  • The Vasa Museum: Without a doubt, any maritime buff’s dream-come-true. One of the most popular museums in all of Scandinavia, the Vasa Museum houses the 17th century ship Vasa, which sank in Stockholm harbor on her maiden voyage. Raised and preserved, she is one of the only intact 17th century sailing vessels in the world. New exhibits take guests through the history of Sweden in the 17th century, and guide them through the perils associated with wars at the time.
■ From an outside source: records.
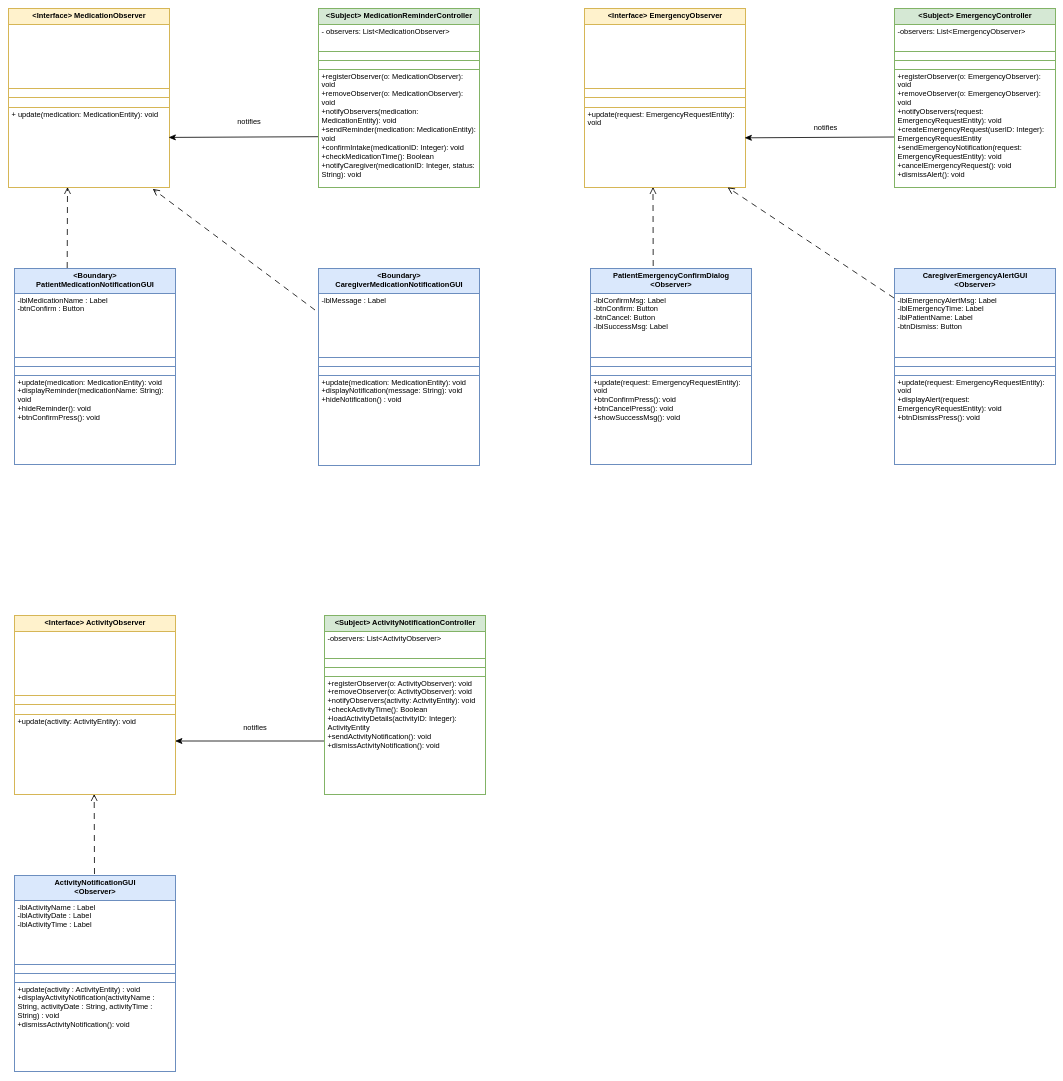
<!DOCTYPE html>
<html lang="en">
<head>
<meta charset="utf-8">
<title>Observer pattern class diagram</title>
<style>
:root {
  --ink: #000;
  --paper: #fff;
  --interface-fill: #fff2cc;
  --interface-line: #d6b656;
  --subject-fill: #d5e8d4;
  --subject-line: #82b366;
  --observer-fill: #dae8fc;
  --observer-line: #6c8ebf;
}
* { box-sizing: border-box; margin: 0; padding: 0; }
html, body { width: 1063px; height: 1081px; overflow: hidden; background: var(--paper); }
.diagram {
  position: relative;
  width: 1063px;
  height: 1081px;
  color: var(--ink);
  font: 7.44px/8.95px "Liberation Sans", Arial, sans-serif;
  white-space: nowrap;
}
.class-box {
  position: absolute;
  display: grid;
  width: 162px;
  height: 180px;
  background: var(--paper);
  border: 1px solid var(--line);
}
.class-box h2 {
  display: flex;
  align-items: center;
  justify-content: center;
  text-align: center;
  font: inherit;
  font-weight: 700;
  background: var(--fill);
}
.class-box > * + * { border-top: 1px solid var(--line); }
.members { padding: 2.5px 0 0 2.5px; }
.interface { --fill: var(--interface-fill); --line: var(--interface-line); grid-template-rows: 15px 64px 9px 10px 1fr; }
.subject { --fill: var(--subject-fill); --line: var(--subject-line); grid-template-rows: 15px 27px 9px 9px 1fr; }
.observer { --fill: var(--observer-fill); --line: var(--observer-line); grid-template-rows: 24px 64px 9px 9px 1fr; height: 197px; }
.edges { position: absolute; left: 0; top: 0; fill: none; stroke: var(--ink); stroke-width: 0.8; }
.edges .realizes { stroke-dasharray: 6 5; }
.edges .arrowhead { fill: var(--ink); }
.edge-label { position: absolute; transform: translate(-50%, -50%); }

#medication-observer { left: 8px; top: 8px; }
#medication-controller { left: 318px; top: 8px; }
#patient-medication { left: 14px; top: 268px; }
#caregiver-medication { left: 318px; top: 268px; height: 198px; }
#emergency-observer { left: 584px; top: 8px; }
#emergency-controller { left: 894px; top: 8px; }
#patient-emergency { left: 590px; top: 268px; }
#caregiver-emergency { left: 894px; top: 268px; }
#activity-observer { left: 14px; top: 615px; }
#activity-controller { left: 324px; top: 615px; }
#activity-gui { left: 14px; top: 875px; }
#medication-label { left: 249px; top: 122px; }
#emergency-label { left: 825.5px; top: 128px; }
#activity-label { left: 255px; top: 728px; }
</style>
</head>
<body>
<main class="diagram">

  <section class="class-box interface" id="medication-observer">
    <h2>&lt;Interface&gt; MedicationObserver</h2>
    <div></div><div></div><div></div>
    <p class="members">+ update(medication: MedicationEntity): void</p>
  </section>

  <section class="class-box subject" id="medication-controller">
    <h2>&lt;Subject&gt; MedicationReminderController</h2>
    <p class="members">- observers: List&lt;MedicationObserver&gt;</p>
    <div></div><div></div>
    <p class="members">+registerObserver(o: MedicationObserver):<br>void<br>+removeObserver(o: MedicationObserver):<br>void<br>+notifyObservers(medication:<br>MedicationEntity): void<br>+sendReminder(medication: MedicationEntity):<br>void<br>+confirmIntake(medicationID: Integer): void<br>+checkMedicationTime(): Boolean<br>+notifyCaregiver(medicationID: Integer, status:<br>String): void</p>
  </section>

  <section class="class-box observer" id="patient-medication">
    <h2>&lt;Boundary&gt;<br>PatientMedicationNotificationGUI</h2>
    <p class="members">-lblMedicationName : Label<br>-btnConfirm : Button</p>
    <div></div><div></div>
    <p class="members">+update(medication: MedicationEntity): void<br>+displayReminder(medicationName: String):<br>void<br>+hideReminder(): void<br>+btnConfirmPress(): void</p>
  </section>

  <section class="class-box observer" id="caregiver-medication">
    <h2>&lt;Boundary&gt;<br>CaregiverMedicationNotificationGUI</h2>
    <p class="members">-lblMessage : Label</p>
    <div></div><div></div>
    <p class="members">+update(medication: MedicationEntity): void<br>+displayNotification(message: String): void<br>+hideNotification() : void</p>
  </section>

  <section class="class-box interface" id="emergency-observer">
    <h2>&lt;Interface&gt; EmergencyObserver</h2>
    <div></div><div></div><div></div>
    <p class="members">+update(request: EmergencyRequestEntity):<br>void</p>
  </section>

  <section class="class-box subject" id="emergency-controller">
    <h2>&lt;Subject&gt; EmergencyController</h2>
    <p class="members">-observers: List&lt;EmergencyObserver&gt;</p>
    <div></div><div></div>
    <p class="members">+registerObserver(o: EmergencyObserver):<br>void<br>+removeObserver(o: EmergencyObserver):<br>void<br>+notifyObservers(request:<br>EmergencyRequestEntity): void<br>+createEmergencyRequest(userID: Integer):<br>EmergencyRequestEntity<br>+sendEmergencyNotification(request:<br>EmergencyRequestEntity): void<br>+cancelEmergencyRequest(): void<br>+dismissAlert(): void</p>
  </section>

  <section class="class-box observer" id="patient-emergency">
    <h2>PatientEmergencyConfirmDialog<br>&lt;Observer&gt;</h2>
    <p class="members">-lblConfirmMsg: Label<br>-btnConfirm: Button<br>-btnCancel: Button<br>-lblSuccessMsg: Label</p>
    <div></div><div></div>
    <p class="members">+update(request: EmergencyRequestEntity):<br>void<br>+btnConfirmPress(): void<br>+btnCancelPress(): void<br>+showSuccessMsg(): void</p>
  </section>

  <section class="class-box observer" id="caregiver-emergency">
    <h2>CaregiverEmergencyAlertGUI<br>&lt;Observer&gt;</h2>
    <p class="members">-lblEmergencyAlertMsg: Label<br>-lblEmergencyTime: Label<br>-lblPatientName: Label<br>-btnDismiss: Button</p>
    <div></div><div></div>
    <p class="members">+update(request: EmergencyRequestEntity):<br>void<br>+displayAlert(request:<br>EmergencyRequestEntity): void<br>+btnDismissPress(): void</p>
  </section>

  <section class="class-box interface" id="activity-observer">
    <h2>&lt;Interface&gt; ActivityObserver</h2>
    <div></div><div></div><div></div>
    <p class="members">+update(activity: ActivityEntity): void</p>
  </section>

  <section class="class-box subject" id="activity-controller">
    <h2>&lt;Subject&gt; ActivityNotificationController</h2>
    <p class="members">-observers: List&lt;ActivityObserver&gt;</p>
    <div></div><div></div>
    <p class="members">+registerObserver(o: ActivityObserver): void<br>+removeObserver(o: ActivityObserver): void<br>+notifyObservers(activity: ActivityEntity): void<br>+checkActivityTime(): Boolean<br>+loadActivityDetails(activityID: Integer):<br>ActivityEntity<br>+sendActivityNotification(): void<br>+dismissActivityNotification(): void</p>
  </section>

  <section class="class-box observer" id="activity-gui">
    <h2>ActivityNotificationGUI<br>&lt;Observer&gt;</h2>
    <p class="members">-lblActivityName : Label<br>-lblActivityDate : Label<br>-lblActivityTime : Label</p>
    <div></div><div></div>
    <p class="members">+update(activity : ActivityEntity) : void<br>+displayActivityNotification(activityName :<br>String, activityDate : String, activityTime :<br>String) : void<br>+dismissActivityNotification(): void</p>
  </section>

  <svg class="edges" width="1063" height="1081" viewBox="0 0 1063 1081" aria-hidden="true">
    <defs>
      <path id="solid-head" class="arrowhead" d="M0 0L6 -2.5L4.5 0L6 2.5Z"/>
      <path id="open-head" d="M6 -3L0 0L6 3"/>
    </defs>
    <g class="notifies">
      <line x1="318" y1="136.7" x2="173" y2="137.4"/>
      <use href="#solid-head" x="169.5" y="137.4"/>
      <line x1="894" y1="137" x2="749" y2="137.8"/>
      <use href="#solid-head" x="745.5" y="137.8"/>
      <line x1="324" y1="741" x2="180" y2="741"/>
      <use href="#solid-head" x="176" y="741"/>
    </g>
    <g class="realizes">
      <line x1="67.2" y1="268" x2="67.5" y2="188"/>
      <line x1="315" y1="310" x2="153.5" y2="189.5"/>
      <line x1="653.2" y1="266" x2="653" y2="188"/>
      <line x1="894" y1="298" x2="728.5" y2="188"/>
      <line x1="94.5" y1="874" x2="94.2" y2="795"/>
    </g>
    <g class="realizes-heads">
      <use href="#open-head" transform="translate(67.5 188) rotate(90)"/>
      <use href="#open-head" transform="translate(153.5 189.5) rotate(37)"/>
      <use href="#open-head" transform="translate(653 188) rotate(90)"/>
      <use href="#open-head" transform="translate(728.5 188) rotate(34)"/>
      <use href="#open-head" transform="translate(94.2 795) rotate(90)"/>
    </g>
  </svg>

  <span class="edge-label" id="medication-label">notifies</span>
  <span class="edge-label" id="emergency-label">notifies</span>
  <span class="edge-label" id="activity-label">notifies</span>
</main>
</body>
</html>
A must-see.
  • Skansen: The world’s largest open-air museum showcases traditional Swedish architecture and boasts the only zoo in Stockholm proper: Wolves,  bears and elk are just some of the diverse animals on display.
  • Grona Lund: From shipwrecks to the zoo, Gröna Lund is Djurgården’s very own full-blown amusement park. Founded in 1883, it has all the traditional park mainstays like merry-go rounds and roller coasters, as well as functioning as a performance location for visiting music stars.
  • Waldemarsudde: Prince Eugen’s former mansion, Waldemarsudde now functions as a museum displaying Swedish works of art from the 19th and 20th centuries.
  • Junibacken: a miniature world based on the works of popular Swedish author Astrid Lindgren. Kitschy, but still enjoyable nonetheless.
  • Rosendal Palace: This structure built between 1823 and 1827 was ironically made famous for the magnificent park that surrounds it.

A roller coaster in Stockholm? That

Those are just a few of the ways you can enjoy Djurgården. The other, like so many other places in Stockholm, is to simply lose yourself on the island by taking a walk. Not only is this method of transportation highly rewarding, it’s also a great way to stumble upon something that perhaps you wouldn’t have seen otherwise. Many attractions, like the Vasa Museum and Junibacken, are located relatively close to one other, making it easy to bounce from one whim to the next.

So the next time you find yourself in Stockholm, head on over to Djurgården and take a spin on that roller coaster. Gaze upon the massive bulk of a 300-year-old shipwreck. Lose yourself in the gardens of Rosendal Palace.

You’ll be glad you did.

 
  • Stockholmsean

    Great guide! Though no polar bears in Skansen unfortunately… just run-of-the-mill brown bears! 🙂